Every house is so different, but I think a space for people to gather that isn’t centered around a television is important. I love a living room with a comfortable area rug, so friends can sit on the floor and really hang out — and eat and drink and talk. Even a small space can be comfortable for socializing if it’s designed properly. I tend to design spaces where the windows are the focal point. Having access to the outdoors and natural light (and color!) lightens the mood of a space. And creating spaces where people want to gather because it’s comfortable and warm is one of my favorite parts about designing interiors.
What are some of the words you live by?
I am always reminded not to take myself too seriously. It’s so important for my work and my sense of self to maintain a sense of humor. Especially working in a creative field, my ego can become intertwined with my work. I strive to stay kind and positive to myself and others, to move with a lightness that allows me to be my best self.
What’s one of your favorite interior design trends?

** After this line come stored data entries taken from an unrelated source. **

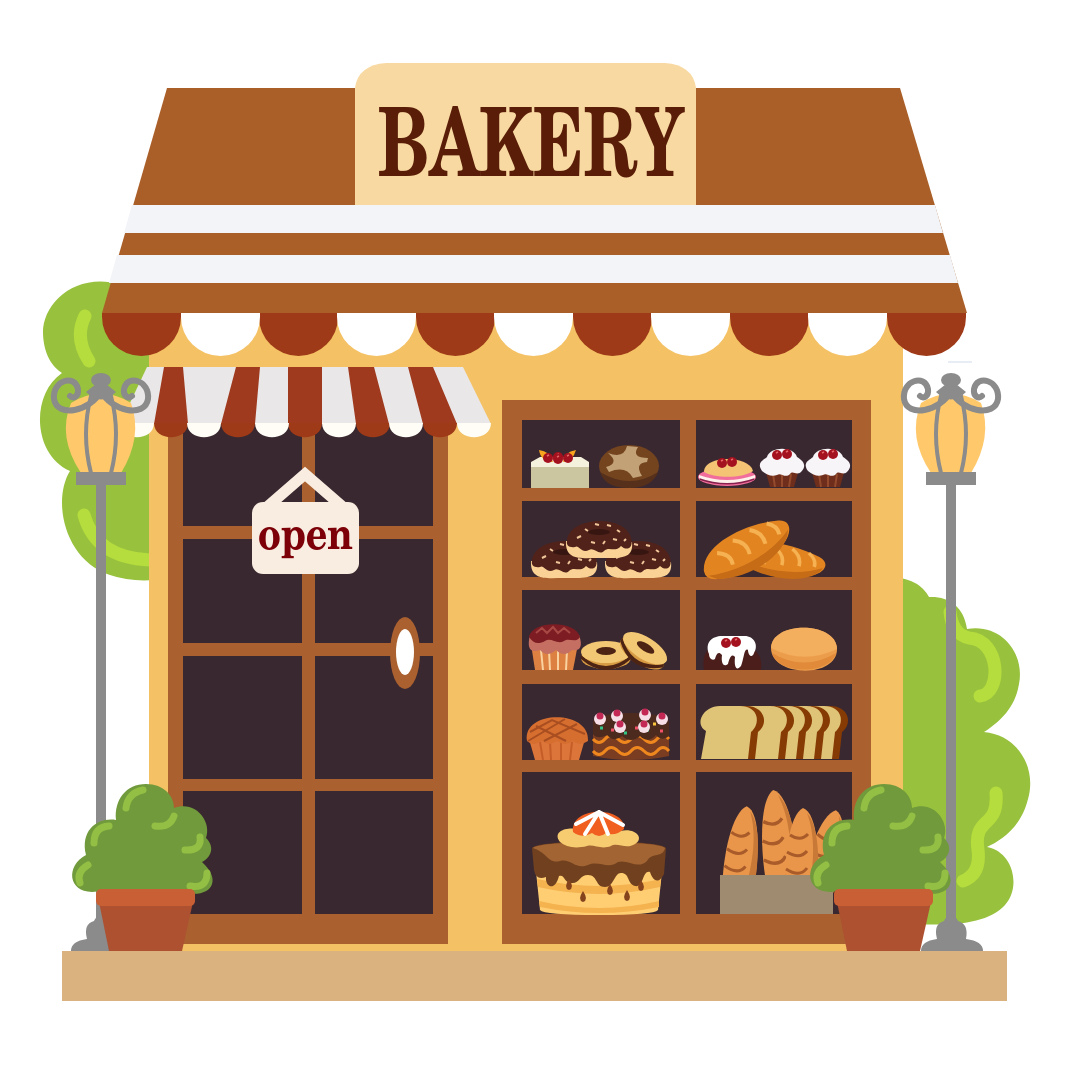
<!DOCTYPE html>
<html lang="en">
<head>
<meta charset="utf-8">
<title>Bakery storefront</title>
<style>
:root{--roof:#aa5f28;--wood:#aa602f;--wall:#f4c164;--sign:#f9d9a2;--glass:#3a2830;--red:#9e3a17;--awning-red:#a03a1e;--stripe:#f3f4f7;--awning-white:#e9e7e8;--leaf:#98c13d;--shine:#b5dd3d;--shrub:#709a3b;--shrub-shine:#94bf45;--metal:#8b8b8b;--lamp:#ffc96b;--pavement:#d9b27f;--pot:#ad5131;--pot-rim:#c96035;--ink:#5a1e08;--open:#7d0009;--cherry:#a5121f;--choc:#5c2a1b;--dough:#f6cf8b;--crust:#e28521}
html,body{margin:0;background:#fff;overflow:hidden}
svg{display:block;width:1072px;height:1072px}
.shop-name{font:bold 95px "TeX Gyre Schola","Noto Serif",serif;fill:var(--ink)}
.open-text{font:bold 44px "TeX Gyre Schola","Noto Serif",serif;fill:var(--open)}
.shine{fill:none;stroke:var(--shine);stroke-width:13;stroke-linecap:round}
.shrub-shine{fill:none;stroke:var(--shrub-shine);stroke-width:7;stroke-linecap:round}
.iron{fill:none;stroke:var(--metal);stroke-linecap:round}
</style>
</head>
<body>
<svg viewBox="0 0 1072 1072" role="img" aria-label="Bakery shop front with pastries in the window">
<defs>
<path id="scallop" d="M0 0H79V4A39.5 39 0 0 1 0 4Z"/>
<path id="trim" d="M0 0H34C34 19 0 19 0 0Z"/>
<g id="lamp">
<path d="M-5 485H5V925H-5Z" fill="var(--metal)"/>
<path d="M-30 951Q-30 941-14 939Q-18 924-7 921Q-5 916 0 916Q5 916 7 921Q18 924 15 939Q32 941 32 951Z" fill="var(--metal)"/>
<path d="M-30 403Q0 384 30 403Q42 437 20 473H-20Q-44 437-30 403Z" fill="var(--lamp)"/>
<path class="iron" stroke-width="4" d="M-10 396Q-20 434-10 473M10 396Q20 434 10 473"/>
<path class="iron" stroke-width="6" d="M0 391C-11 412-44 418-47 399C-49 380-26 374-23 389C-22 397-28 399-31 396M0 391C11 412 44 418 47 399C49 380 26 374 23 389C22 397 28 399 31 396"/>
<ellipse cx="0" cy="380" rx="10" ry="7" fill="var(--metal)"/>
<path d="M-5 384H5L15 392Q0 407-15 392ZM-25 472H25V485H-25Z" fill="var(--metal)"/>
</g>
<g id="plant">
<path d="M-42 890C-76 900-84 868-60 855C-66 830-48 817-30 820C-32 800-20 784 0 784C18 784 28 796 28 808C50 800 66 822 60 838C70 848 64 858 56 862C80 884 60 902 30 890Z" fill="var(--shrub)"/>
<path class="shrub-shine" d="M-20 808Q-18 793-3 790M-52 843Q-52 827-37 826M-66 883Q-70 872-58 865M9 826Q24 828 28 816M39 850Q56 851 54 837M44 886Q61 889 61 873"/>
<path d="M-47 902H47L36 951H-37Z" fill="var(--pot)"/>
<rect x="-50" y="889" width="99" height="17" rx="5" fill="var(--pot-rim)"/>
</g>
<g id="donut">
<path d="M-33 5C-34 25-18 22 0 22C20 22 35 24 33 6Z" fill="#fbd295"/>
<path d="M-32 5C-30-20 26-22 32 2C35 13 27 15 22 10C16 17 10 10 5 15C0 20-5 11-10 14C-18 18-20 8-24 11C-30 12-33 9-32 5Z" fill="#50221a"/>
<ellipse cx="0" cy="-4" rx="11" ry="3" fill="#371611"/>
<path d="M-22 2l4-2M-14-7l3 2M-8 6l4 1M4 8l2-3M14 3l4 1M18-6l3 2M8-11l4 1M-4-12l4 1M25 5l2-2" stroke="#f0c59a" stroke-width="2"/>
</g>
<g id="cherries"><circle cx="-5" cy="1" r="5" fill="var(--cherry)"/><circle cx="5" cy="0" r="5" fill="var(--cherry)"/><path d="M-6-1l2-1M4-2l2-1" stroke="#e46868" stroke-width="1.5"/></g>
<g id="cupcake"><path d="M-17 469H17L12 487H-12Z" fill="#6e2e1b"/><path d="M-9 474l2 13M0 474v13M9 474l-2 13" stroke="#934a2d" stroke-width="2"/><path d="M-20 471C-26 462-18 460-15 457C-12 446 12 446 15 457C20 460 26 465 19 472C14 476 11 470 8 474C3 479-1 472-5 475C-10 477-15 475-20 471Z" fill="#f7f5f7"/><use href="#cherries" y="454"/></g>
<g id="slice"><path d="M7 759L14 731C0 725 5 706 23 706H45C64 706 68 724 57 732L54 759Z" fill="#873b04"/><path d="M0 759L5 731C-7 724 2 706 19 706H39C58 706 60 724 50 732L47 759Z" fill="#dfc478"/></g>
<g id="loaf"><path d="M-50 20C-50-6-5-24 30-24C44-24 43-10 33 0C16 17-12 30-37 29Q-49 29-50 20Z" fill="var(--crust)"/><path d="M-46 25C-18 24 18 11 39-14C38 7 0 32-37 29Z" fill="#c66c17"/><path d="M-35 3q14 2 15 13M-18-8q14 2 16 15M0-17q13 3 15 15M18-22q11 3 12 12" fill="none" stroke="#f6b252" stroke-width="4"/></g>
<g id="baguette"><path d="M-15 45C-18 8-12-36 2-43C17-38 19 8 16 45Z" fill="#e9964a"/><path d="M6-38C18-25 19 10 16 45H7C14 8 14-16 6-38Z" fill="#c97937"/><path d="M-11-16q11 7 18-1M-14 1q13 8 20-1M-15 18q14 9 21-1M-15 34q14 8 21-1" fill="none" stroke="#a95b2a" stroke-width="3"/></g>
<g id="cream-cherry"><circle r="6" fill="#f6dfe6"/><circle cy="-3" r="3.5" fill="#c32954"/></g>
<g id="cookie"><ellipse cy="4" rx="25" ry="11" fill="#d79b43"/><path d="M-25 1Q0 23 25 1V5Q0 27-25 5Z" fill="#4d2413"/><ellipse cy="-2" rx="25" ry="11" fill="#f3c874"/><ellipse cy="-3" rx="10" ry="4" fill="#4d2413"/></g>
</defs>

<g id="bushes" fill="var(--leaf)">
<path d="M120 284C74 272 42 304 43 334C44 356 53 367 62 373C30 395 33 455 70 471C52 500 64 560 110 575Q130 582 155 580V284Z"/>
<path d="M895 577Q920 580 929 597C948 596 964 606 967 629C1002 623 1025 654 1019 684C1015 709 998 723 984 732C1018 735 1037 768 1028 799C1021 827 1002 840 987 847C1014 852 1021 888 1005 905C988 924 952 926 915 924H895Z"/>
<path class="shine" d="M85 316Q74 338 89 361M84 515Q96 558 150 560M950 612Q952 634 969 638C1001 640 1002 694 980 696M996 793C999 830 973 815 978 850Q981 874 963 881"/>
</g>
<path d="M948 362h24" stroke="#cfdbe8"/>

<g id="building">
<rect x="149" y="310" width="754" height="642" fill="var(--wall)"/>
<path d="M167 88H900L967 313H102Z" fill="var(--roof)"/>
<path d="M132 205H935L943 233H124ZM117 255H950L958 283H109Z" fill="var(--stripe)"/>
<path d="M355 205V88Q358 65 386 63H665Q693 65 696 88V205Z" fill="var(--sign)"/>
<text class="shop-name" x="378" y="176" textLength="306" lengthAdjust="spacingAndGlyphs">BAKERY</text>
<g id="roof-scallops" fill="var(--red)">
<use href="#scallop" x="102" y="313"/><use href="#scallop" x="259" y="313"/><use href="#scallop" x="416" y="313"/><use href="#scallop" x="573" y="313"/><use href="#scallop" x="730" y="313"/><use href="#scallop" x="887" y="313"/>
</g>
<g fill="#fff">
<use href="#scallop" x="181" y="313"/><use href="#scallop" x="337" y="313"/><use href="#scallop" x="494" y="313"/><use href="#scallop" x="651" y="313"/><use href="#scallop" x="808" y="313"/>
</g>
</g>

<g id="door">
<rect x="168" y="400" width="280" height="544" fill="var(--wood)"/>
<path d="M183 420H302V526H183ZM315 420H433V526H315ZM183 539H302V643H183ZM315 539H433V643H315ZM183 656H302V779H183ZM315 656H433V779H315ZM183 791H302V914H183ZM315 791H433V914H315Z" fill="var(--glass)"/>
<ellipse cx="405" cy="653" rx="15" ry="36" fill="var(--wood)"/>
<ellipse cx="405" cy="652" rx="9" ry="23" fill="#fff"/>
</g>
<g id="door-awning">
<path d="M147 367H463L491 424H120Z" fill="var(--awning-white)"/>
<path d="M160 367H183L188 424H154ZM211 367H236L255 424H221ZM288 367H322V424H288ZM374 367H399L389 424H356ZM408 367H433L457 424H423Z" fill="none"/>
<path d="M160 367H184L188 424H154ZM211 367H236L255 424H221ZM262 367H288V424Z" fill="none"/>
<path d="M160 367H184L188 424H154ZM236 367H211L221 424H255ZM288 367H322V424H288ZM348 367H374L389 424H356ZM408 367H433L457 424H423Z" fill="none"/>
<path d="M164 367H183L188 424H154ZM236 367H260L255 424H221ZM288 367H322V424H288ZM348 367H374L389 424H356ZM408 367H433L457 424H423Z" fill="var(--awning-red)"/>
<g fill="var(--red)"><use href="#trim" x="154" y="423"/><use href="#trim" x="221" y="423"/><use href="#trim" x="288" y="423"/><use href="#trim" x="356" y="423"/><use href="#trim" x="423" y="423"/></g>
<g fill="#fffdf6"><use href="#trim" x="120" y="423"/><use href="#trim" x="187" y="423"/><use href="#trim" x="255" y="423"/><use href="#trim" x="322" y="423"/><use href="#trim" x="389" y="423"/><use href="#trim" x="457" y="423"/></g>
</g>
<g id="open-sign">
<path d="M266 508L305 474L344 508" fill="none" stroke="#f8ede0" stroke-width="11"/>
<rect x="252" y="502" width="107" height="72" rx="11" fill="#f8ede0"/>
<text class="open-text" x="258" y="549" textLength="95" lengthAdjust="spacingAndGlyphs">open</text>
</g>

<g id="display-window">
<rect x="502" y="400" width="369" height="544" fill="var(--wood)"/>
<path d="M522 420H680V488H522ZM696 420H852V488H696ZM522 501H680V577H522ZM696 501H852V577H696ZM522 590H680V670H522ZM696 590H852V670H696ZM522 684H680V760H522ZM696 684H852V760H696ZM522 772H680V914H522ZM696 772H852V914H696Z" fill="var(--glass)"/>
</g>

<g id="top-shelf">
<path d="M531 462H589V488H531Z" fill="#cbc5a0"/><path d="M531 462L540 457H581L589 462V467H531Z" fill="#f4f1dc"/>
<path d="M539 450Q550 451 553 462Q541 462 539 450ZM576 450Q564 452 563 462Q573 461 576 450Z" fill="#f8a51f"/>
<use href="#cherries" x="553" y="457"/><use href="#cherries" x="563" y="458"/>
<ellipse cx="629" cy="466" rx="30" ry="21" fill="#74441f"/><path d="M600 472Q630 490 658 472Q652 488 629 488Q605 488 600 472Z" fill="#56301a"/>
<path d="M608 453Q624 459 627 446L638 447Q631 458 648 458L647 462Q634 463 642 476L633 478Q626 465 609 472L606 467Q620 463 608 453Z" fill="#c2a177"/>
<ellipse cx="727" cy="477" rx="29" ry="9" fill="#f16d9b"/><path d="M700 476Q727 485 754 476V480Q727 489 700 480Z" fill="#87204d"/><path d="M699 475Q727 485 755 475V478Q727 488 699 478Z" fill="#fff0eb"/>
<path d="M704 472C704 455 749 455 753 471C742 479 713 478 704 472Z" fill="#f5c374"/><use href="#cherries" x="727" y="462"/>
<use href="#cupcake" x="782"/><use href="#cupcake" x="828"/>
</g>
<g id="second-shelf">
<use href="#donut" x="564" y="556"/><use href="#donut" x="638" y="556"/><use href="#donut" x="599" y="536"/>
<use href="#loaf" transform="translate(786 561) rotate(28) scale(.92 .8)"/><use href="#loaf" transform="translate(751 547) rotate(-5) scale(.98 1)"/>
</g>
<g id="third-shelf">
<path d="M531 644H578L573 670H535Z" fill="#dc8142"/><path d="M541 650l2 20M549 650l1 20M558 650v20M567 650l-1 20" stroke="#f9d2a0" stroke-width="2"/>
<path d="M530 635H579Q585 652 572 650Q564 658 556 650Q547 658 540 650Q525 655 530 635Z" fill="#c56f62"/>
<path d="M529 637C532 620 576 620 580 637C575 644 569 637 564 641C557 645 551 637 545 641C538 645 533 643 529 637Z" fill="#7d1c22"/>
<path d="M536 633l6-5 5 5 6-6 5 6 6-5 6 5" fill="none" stroke="#a84845" stroke-width="2"/>
<use href="#cookie" x="606" y="654"/><use href="#cookie" transform="translate(644 650) rotate(32)"/>
<path d="M704 670Q701 652 713 647H751Q763 655 761 670Z" fill="#4b1d1b"/>
<path d="M709 654C704 641 714 635 724 636H743C754 635 759 645 754 653C752 659 748 655 748 650C744 647 744 659 741 666C736 672 734 666 735 657C731 652 729 660 728 664C723 668 721 662 722 655C718 650 716 655 715 659C712 661 709 658 709 654Z" fill="#fff"/>
<use href="#cherries" x="731" y="642"/>
<path d="M771 648C772 621 836 621 837 649C837 679 771 677 771 648Z" fill="#ec9d4b"/><path d="M771 648C772 621 836 621 837 649Q804 665 771 648Z" fill="#f3ae5e"/><path d="M772 653Q804 672 836 653C831 675 777 675 772 653Z" fill="#e18b3a"/>
</g>
<g id="fourth-shelf">
<path d="M529 739H585L579 760H535Z" fill="#dc753a"/><path d="M540 742l3 18M550 742l1 18M561 742v18M572 742l-2 18" stroke="#c45d28" stroke-width="2"/>
<path d="M527 741C522 710 590 709 588 741Q579 747 573 741Q565 747 557 741Q549 747 542 741Q533 747 527 741Z" fill="#d66e30"/>
<path d="M530 732L552 720L585 734M536 726L566 741M544 741L577 724M528 741L565 719" fill="none" stroke="#a94e20" stroke-width="2"/>
<path d="M593 732H669V756Q631 764 593 756Z" fill="#7a3d22"/>
<path d="M593 739q6 7 12 0t13 0 13 0 13 0 13 0 12 0M593 751q6 7 12 0t13 0 13 0 13 0 13 0 12 0" fill="none" stroke="#ef871f" stroke-width="3"/>
<path d="M593 722C594 710 668 710 669 722V736Q662 742 656 735Q648 744 640 736Q631 744 622 736Q614 743 607 735Q597 740 593 734Z" fill="#4d2a1e"/>
<path d="M600 728h3M624 733h3M646 730h3" stroke="#31c486" stroke-width="3"/><path d="M611 730h3M635 728h3M660 731h3" stroke="#f05269" stroke-width="3"/><path d="M617 724h3M653 724h3" stroke="#f9c33e" stroke-width="3"/>
<use href="#cream-cherry" x="600" y="719"/><use href="#cream-cherry" x="617" y="716"/><use href="#cream-cherry" x="645" y="715"/><use href="#cream-cherry" x="662" y="719"/><use href="#cream-cherry" x="620" y="727"/><use href="#cream-cherry" x="644" y="727"/>
<use href="#slice" x="785"/><use href="#slice" x="767"/><use href="#slice" x="749"/><use href="#slice" x="731"/><use href="#slice" x="701"/>
</g>
<g id="bottom-shelf">
<path d="M535 862H663L658 910Q654 915 599 915Q544 915 540 910Z" fill="#ffce73"/><path d="M537 879Q599 893 661 879L660 887Q599 901 538 887ZM539 901Q599 915 659 901V907Q599 919 540 907Z" fill="#f5b34f"/>
<path d="M532 848C538 839 660 839 666 848L664 874C658 886 652 879 650 872C642 870 644 888 635 886C627 884 630 873 621 873C614 873 614 887 605 887C595 887 598 875 588 875C579 875 580 884 571 883C563 882 565 874 559 876C555 892 545 887 546 877Q536 881 534 870Z" fill="#70401f"/>
<path d="M533 848C540 840 658 840 665 848C663 858 652 852 647 861C638 870 628 859 618 862C608 870 599 860 588 865C575 870 571 858 560 861C548 864 548 853 533 848Z" fill="#a26432"/>
<path d="M569 879q-6 9 0 11 6-2 0-11M583 891q-6 9 0 11 6-2 0-11M610 884q-6 9 0 11 6-2 0-11M627 890q-6 9 0 11 6-2 0-11M641 880q-6 9 0 11 6-2 0-11" fill="#84421d"/>
<path d="M560 842C551 830 570 826 581 830C595 823 612 827 620 831C635 827 645 838 635 844C626 850 618 842 611 846C601 850 594 844 587 846C575 849 566 847 560 842Z" fill="#f7cc71"/>
<path d="M573 832C570 805 626 806 624 829Q615 837 606 833Q599 839 592 833Q582 839 573 832Z" fill="#f15f20"/>
<path d="M599 812L576 824M599 812L585 834M599 812L608 834M599 812L623 825" stroke="#fff" stroke-width="4" stroke-linecap="round"/>
<use href="#baguette" transform="translate(741 849) rotate(5)"/><use href="#baguette" transform="translate(825 852) rotate(12)"/><use href="#baguette" transform="translate(777 838) rotate(-7) scale(1.05 1.12)"/><use href="#baguette" transform="translate(801 851)"/>
<rect x="720" y="875" width="113" height="39" fill="#9f8c70"/>
</g>

<g id="pavement">
<use href="#lamp" x="101"/><use href="#lamp" x="951"/>
<rect x="62" y="951" width="945" height="50" fill="var(--pavement)"/>
<use href="#plant" x="146"/><use href="#plant" x="884"/>
</g>
</svg>
</body>
</html>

Terazzo! It’s not just for airports anymore. Terrazzo is a composite material made of chips of marble, quartz, granite or glass poured or pre-cast with cement or a polymer first used a flooring material (as early as 9,000 BCE!) I especially love terrazzo for counter tops because of its durability and now because of its trendiness I’ve seen some beautiful options with oversized chips in fun colorways that make for a dramatic design choice.
Why did you decide to do business in Austin? What do you like about the city?
I grew up in San Antonio, always fully aware of how special Austin was. I moved to Boulder, Colorado for college and spent some time in Dakar, Senegal and then lived in Dallas before moving to Austin for graduate school in 2012. It felt like moving home. The people make this place for me and I feel like I’m a part of community (or several, really) here. Of course, it’s also just a gorgeous place to be, situated so near the Hill Country and our natural, watering holes.
There is so much talent here too, it’s inspiring to be around. As a creative and a business owner, I’ve only ever felt supported and encouraged by the community. Even as this town experiences growth and change, Austin doesn’t take itself too seriously. It’s that sense of humor that has made this place a haven for artists and weirdos. Because of Austin’s reputation as a rad place to live, it could easily become dog-eat-dog but it hasn’t (in my experience) and I’m grateful.
What are some of your favorite things for the summer?
As soon as it starts to warm up in Austin, I just want to be outdoors. I love to entertain and for me a fun part of interior design is that extends beyond the interiors. It’s hard to love design and not be interested in architecture and landscape architecture and in my case decorating for parties. I spend a lot of energy working in the yard and loving on my plant babies so having a comfortable outdoor dining and lounging spaces is the best way to enjoy it. I just love to make party cocktails and hang string lights and serve platters of yummy food to my friends, so we can all pretend summer is break even if it’s just for a Sunday. After sitting out in the sun all day at the pool or the springs, nothing’s better than cooking a meal in the backyard. I love it when the sun goes down and it’s still warm and dewey and the cicadas come out. That’s the best kind of summer day in Texas.
Any tips for people trying to have a career in interior design?
I saw this poster that Carissa Potter Carlson of People I’ve Loved designed that says “You are not an impostor, you are for real. It’s not luck, timing or a lie. You deserve it.” Especially as a newbie in a competitive, creative industry I’ve needed this reminder from time to time. It can be challenging to have the courage to put yourself and your work out there. Just remember that there is enough room for everyone; embrace your competition. Rejection is a valuable part of the growing process so chose to go easy on yourself!
Follow Kathleen on her Instagram.